The cameras are connected to a wired network where available, or, alternatively, wirelessly to a cellular network. The cameras are usually mounted on poles or on top of other tall structures. “The biggest challenge was to mount the cameras in extreme and inaccessible locations, such as ferry ports or bridges, which are usually remote and lack a stable power supply, together with securing a decent and stable network connection,” describes Baotić. Moreover, some camera installations need to withstand gusts of bora – a Croatian northerly wind that can reach speeds above 250 km/h and occurs along the length of Adriatic coast – and other unfavorable weather conditions, such as extreme temperatures, sea salt, corrosion, etc.
Implementing new technologies
The HAK camera system enables Croatian drivers and tourists to see the traffic situation in real-time and thus helps them to make more knowledgeable and relevant decisions before embarking on a journey. This can help greatly in preventing the traffic jams that sometimes occur on Croatian roads when the summer season arrives and thousands of European tourists head south. However, cameras offer a great deal of useful information in winter as well, as most of the Croatian roads are exposed to snowy conditions.
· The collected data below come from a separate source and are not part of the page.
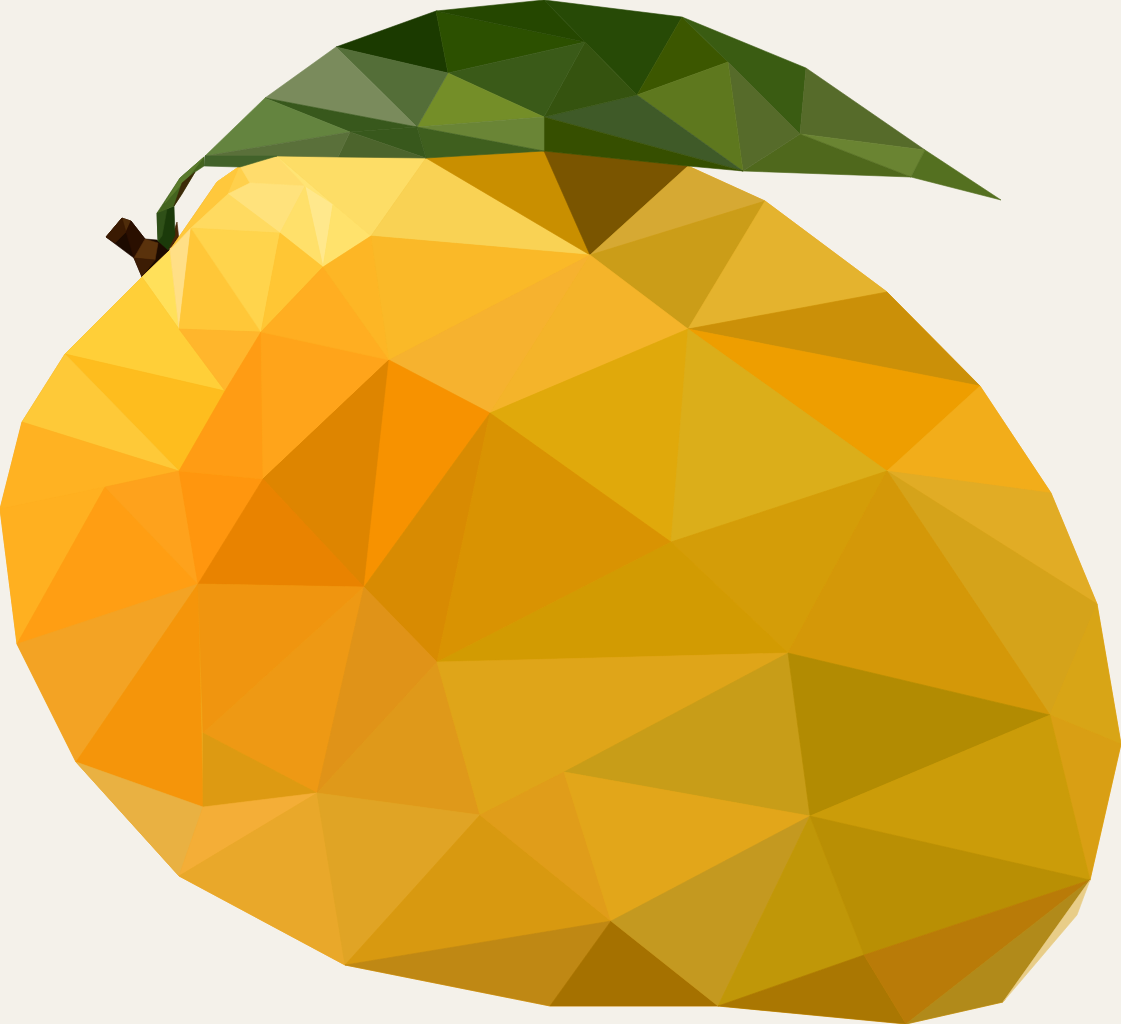
<!DOCTYPE html>
<html lang="en">
<head>
<meta charset="utf-8">
<title>Low-poly mango</title>
<style>
:root { --paper: #f4f1ea; --fruit: #f0aa20; --leaf: #3a5a18; }
html, body { margin: 0; background: var(--paper); overflow: hidden; }
svg { display: block; width: 1121px; height: 1024px; }
polygon { fill: var(--c); stroke: var(--c); stroke-width: .6; stroke-linejoin: round; }
.fruit { --c: var(--fruit); }
</style>
</head>
<body>
<svg viewBox="0 0 1121 1024" role="img" aria-label="Faceted mango with a stem and a green leaf">
<g id="stem">
  <polygon style="--c:#1c0a00" points="122,218 131,221 145,239 157,240 170,250 142,277 134,258 106,237"/>
  <polygon style="--c:#4f2c0a" points="122,218 131,221 126,232 106,237"/>
  <polygon style="--c:#3a1a02" points="106,237 122,218 126,232 115,243"/>
  <polygon style="--c:#2a0f00" points="131,221 145,239 134,258 126,232"/>
  <polygon style="--c:#5a320c" points="145,239 158,243 155,260 134,258"/>
  <polygon style="--c:#3c1c04" points="134,258 155,260 142,277"/>
  <polygon style="--c:#4a2606" points="177,222 179,240 168,250"/>
  <polygon style="--c:#1b3a0a" points="157,213 174,206 175,235 168,250 158,241"/>
  <polygon style="--c:#2f5018" points="157,213 167,209 162,236 158,241"/>
  <polygon style="--c:#44641f" points="204,157 204,166 195,172 174,206 157,213 180,178"/>
  <polygon style="--c:#5a7a2c" points="204,157 190,175 165,203 180,178"/>
  <polygon style="--c:#3c2a08" points="195,172 182,194 174,206 182,183"/>
</g>
<g id="fruit">
  <polygon class="fruit" points="240,166 277,156 426,158 544,151 688,166 765,201 887,292 980,386 1051,493 1097,604 1121,744 1090,880 1003,1002 906,1024 718,1006 550,1006 345,965 179,876 76,762 17,644 0,509 22,422 65,354 142,277 170,250 217,182"/>
  <g id="crown">
    <polygon style="--c:#ffd85c" points="217,182 240,166 277,156 333,204 323,267 280,233 191,228"/>
    <polygon style="--c:#ffc83c" points="217,182 240,166 228,194 191,228 170,250"/>
    <polygon style="--c:#ffd04c" points="240,166 250,183 228,194"/>
    <polygon style="--c:#ffdc6c" points="240,166 277,156 305,186 250,183"/>
    <polygon style="--c:#ffe27c" points="250,183 305,186 280,233 228,194"/>
    <polygon style="--c:#ffda60" points="228,194 280,233 191,228"/>
    <polygon style="--c:#ffe88c" points="305,186 333,204 323,267"/>
    <polygon style="--c:#ffe06a" points="305,186 323,267 280,233"/>
    <polygon style="--c:#ffe474" points="277,156 333,204 305,186"/>
    <polygon style="--c:#fddd66" points="277,156 426,158 371,236 333,204"/>
    <polygon style="--c:#ffe26c" points="333,204 371,236 323,267"/>
    <polygon style="--c:#f9d254" points="426,158 590,255 371,236"/>
    <polygon style="--c:#ffe05a" points="142,277 170,250 179,329"/>
    <polygon style="--c:#ffdf86" points="170,250 191,228 179,329"/>
    <polygon style="--c:#ffc738" points="191,228 261,332 179,329"/>
    <polygon style="--c:#ffd44c" points="191,228 280,233 261,332"/>
    <polygon style="--c:#ffc634" points="280,233 323,267 261,332"/>
    <polygon style="--c:#c98f00" points="426,158 544,151 590,255"/>
    <polygon style="--c:#7a5500" points="544,151 688,166 590,255"/>
  </g>
  <g id="left-cheek">
    <polygon style="--c:#ffcf38" points="65,354 142,277 179,329 225,391"/>
    <polygon style="--c:#ffb62c" points="179,329 261,332 225,391"/>
    <polygon style="--c:#febd1e" points="65,354 225,391 179,471"/>
    <polygon style="--c:#fec938" points="22,422 65,354 179,471"/>
    <polygon style="--c:#ffb222" points="0,509 22,422 179,471 105,487"/>
    <polygon style="--c:#ffb020" points="0,509 105,487 17,644"/>
    <polygon style="--c:#ff9e13" points="105,487 198,584 17,644"/>
    <polygon style="--c:#fea21c" points="179,471 198,584 105,487"/>
    <polygon style="--c:#ff960e" points="179,471 263,479 198,584"/>
    <polygon style="--c:#ff9c14" points="261,332 263,479 179,471 225,391"/>
    <polygon style="--c:#ffa41a" points="261,332 389,360 263,479"/>
    <polygon style="--c:#ffae21" points="323,267 389,360 261,332"/>
    <polygon style="--c:#fdb625" points="371,236 389,360 323,267"/>
    <polygon style="--c:#fab928" points="371,236 590,255 389,360"/>
    <polygon style="--c:#f6b22f" points="590,255 490,413 389,360"/>
    <polygon style="--c:#de8500" points="389,360 364,587 263,479"/>
    <polygon style="--c:#de8500" points="263,479 389,360 364,587"/>
    <polygon style="--c:#e98300" points="263,479 364,587 198,584"/>
    <polygon style="--c:#f79200" points="389,360 490,413 364,587"/>
    <polygon style="--c:#d88b02" points="490,413 437,662 364,587"/>
    <polygon style="--c:#f3a324" points="17,644 198,584 76,762"/>
    <polygon style="--c:#f5950a" points="198,584 203,807 76,762"/>
    <polygon style="--c:#f0950f" points="198,584 364,587 203,733"/>
    <polygon style="--c:#ee9914" points="203,733 364,587 317,793"/>
    <polygon style="--c:#dd9a12" points="203,733 317,793 203,807"/>
    <polygon style="--c:#e09318" points="364,587 437,662 317,793"/>
    <polygon style="--c:#df991a" points="437,662 480,815 317,793"/>
  </g>
  <g id="right-cheek">
    <polygon style="--c:#d6a933" points="590,255 688,166 765,201"/>
    <polygon style="--c:#cb9d18" points="590,255 765,201 688,329"/>
    <polygon style="--c:#e4b32e" points="688,329 765,201 887,292"/>
    <polygon style="--c:#cb9008" points="688,329 887,292 980,386"/>
    <polygon style="--c:#ee9e00" points="688,329 980,386 887,471"/>
    <polygon style="--c:#f2ad1a" points="887,471 980,386 1051,493"/>
    <polygon style="--c:#e1ac25" points="887,471 1051,493 1097,604"/>
    <polygon style="--c:#d5a31a" points="887,471 1097,604 1050,715"/>
    <polygon style="--c:#d8a516" points="1050,715 1097,604 1121,744"/>
    <polygon style="--c:#d99f14" points="1050,715 1121,744 1090,880"/>
    <polygon style="--c:#f4b42a" points="590,255 688,329 490,413"/>
    <polygon style="--c:#e0a90b" points="490,413 688,329 671,542"/>
    <polygon style="--c:#dbae1a" points="688,329 887,471 671,542"/>
    <polygon style="--c:#d49d08" points="671,542 887,471 788,653"/>
    <polygon style="--c:#d49808" points="887,471 1050,715 788,653"/>
    <polygon style="--c:#d99302" points="490,413 671,542 437,662"/>
    <polygon style="--c:#d29b02" points="671,542 788,653 437,662"/>
    <polygon style="--c:#dfa519" points="437,662 788,653 564,772 480,815"/>
    <polygon style="--c:#c89d18" points="788,653 810,816 564,772"/>
    <polygon style="--c:#b28b02" points="788,653 1050,715 810,816"/>
    <polygon style="--c:#cb9c09" points="1050,715 1090,880 810,816"/>
  </g>
  <g id="base">
    <polygon style="--c:#e9b142" points="76,762 203,807 179,876"/>
    <polygon style="--c:#f4ae37" points="203,807 317,793 179,876"/>
    <polygon style="--c:#e9a82a" points="317,793 345,965 179,876"/>
    <polygon style="--c:#e0a425" points="317,793 480,815 345,965"/>
    <polygon style="--c:#d89910" points="480,815 611,921 345,965"/>
    <polygon style="--c:#e09d1a" points="564,772 611,921 480,815"/>
    <polygon style="--c:#e2a61a" points="564,772 810,816 611,921"/>
    <polygon style="--c:#bf8814" points="345,965 611,921 550,1006"/>
    <polygon style="--c:#a57100" points="611,921 718,1006 550,1006"/>
    <polygon style="--c:#c49920" points="611,921 810,816 718,1006"/>
    <polygon style="--c:#c09708" points="810,816 864,955 718,1006"/>
    <polygon style="--c:#b98f04" points="810,816 1090,880 864,955"/>
    <polygon style="--c:#aa7702" points="718,1006 864,955 906,1024"/>
    <polygon style="--c:#b97b08" points="864,955 1090,880 906,1024"/>
    <polygon style="--c:#b18a1a" points="1090,880 1003,1002 906,1024"/>
    <polygon style="--c:#e8cd88" points="1090,880 1077,915 1003,1002"/>
  </g>
</g>
<g id="leaf">
  <polygon style="--c:#1b3a00" points="336,47 436,11 448,73"/>
  <polygon style="--c:#2c5000" points="436,11 585,42 448,73"/>
  <polygon style="--c:#254700" points="436,11 544,0 585,42"/>
  <polygon style="--c:#274a06" points="544,0 682,17 637,95 585,42"/>
  <polygon style="--c:#3c5700" points="682,17 728,62 637,95"/>
  <polygon style="--c:#3a5c12" points="682,17 806,68 800,134 728,62"/>
  <polygon style="--c:#566b2a" points="806,68 925,150 800,134"/>
  <polygon style="--c:#6a8432" points="800,134 925,150 911,177"/>
  <polygon style="--c:#547020" points="925,150 1001,200 911,177"/>
  <polygon style="--c:#4f681c" points="800,134 911,177 743,171"/>
  <polygon style="--c:#566b2a" points="728,62 800,134 743,171"/>
  <polygon style="--c:#5e781e" points="728,62 743,171 637,95"/>
  <polygon style="--c:#3f5a28" points="637,95 743,171 544,117"/>
  <polygon style="--c:#364f00" points="544,117 743,171 688,166 544,151"/>
  <polygon style="--c:#35530f" points="585,42 637,95 544,117"/>
  <polygon style="--c:#3a5a18" points="448,73 585,42 544,117"/>
  <polygon style="--c:#748e28" points="448,73 544,117 417,127"/>
  <polygon style="--c:#6a8536" points="417,127 544,117 544,151"/>
  <polygon style="--c:#3f5f1e" points="417,127 544,151 426,158"/>
  <polygon style="--c:#546e38" points="336,47 448,73 417,127"/>
  <polygon style="--c:#7a8b5c" points="265,98 336,47 417,127"/>
  <polygon style="--c:#38581c" points="265,98 417,127 350,132"/>
  <polygon style="--c:#38581c" points="350,132 417,127 426,158"/>
  <polygon style="--c:#4c642c" points="350,132 426,158 338,157"/>
  <polygon style="--c:#64843f" points="265,98 350,132 205,156"/>
  <polygon style="--c:#5a703a" points="205,156 350,132 338,157 277,156"/>
  <polygon style="--c:#42622a" points="205,156 277,156 240,167 204,166"/>
</g>
</svg>
</body>
</html>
Currently, drivers in Croatia can access the traffic images from about 260 cameras, most of which are Axis, either on the website or via free applications running on Android and iOS devices. The HAK works constantly on developing the system and implementing the latest technologies. “We have recently introduced machine learning features to our project. The aim is to blur-out sensitive personal information in images retrieved from cameras, but this is done in post-processing on the server infrastructure,” describes Baotić. In the future, the goal is to cover more Croatian roads with traffic cameras. Not only do they increase driver comfort and safety, but they can also help with traffic management and road network development. “Our plan is to continuously expand the number of locations covered by traffic cameras, as well as integrate multiple machine learning features in order to better understand traffic patterns,” concludes Baotić.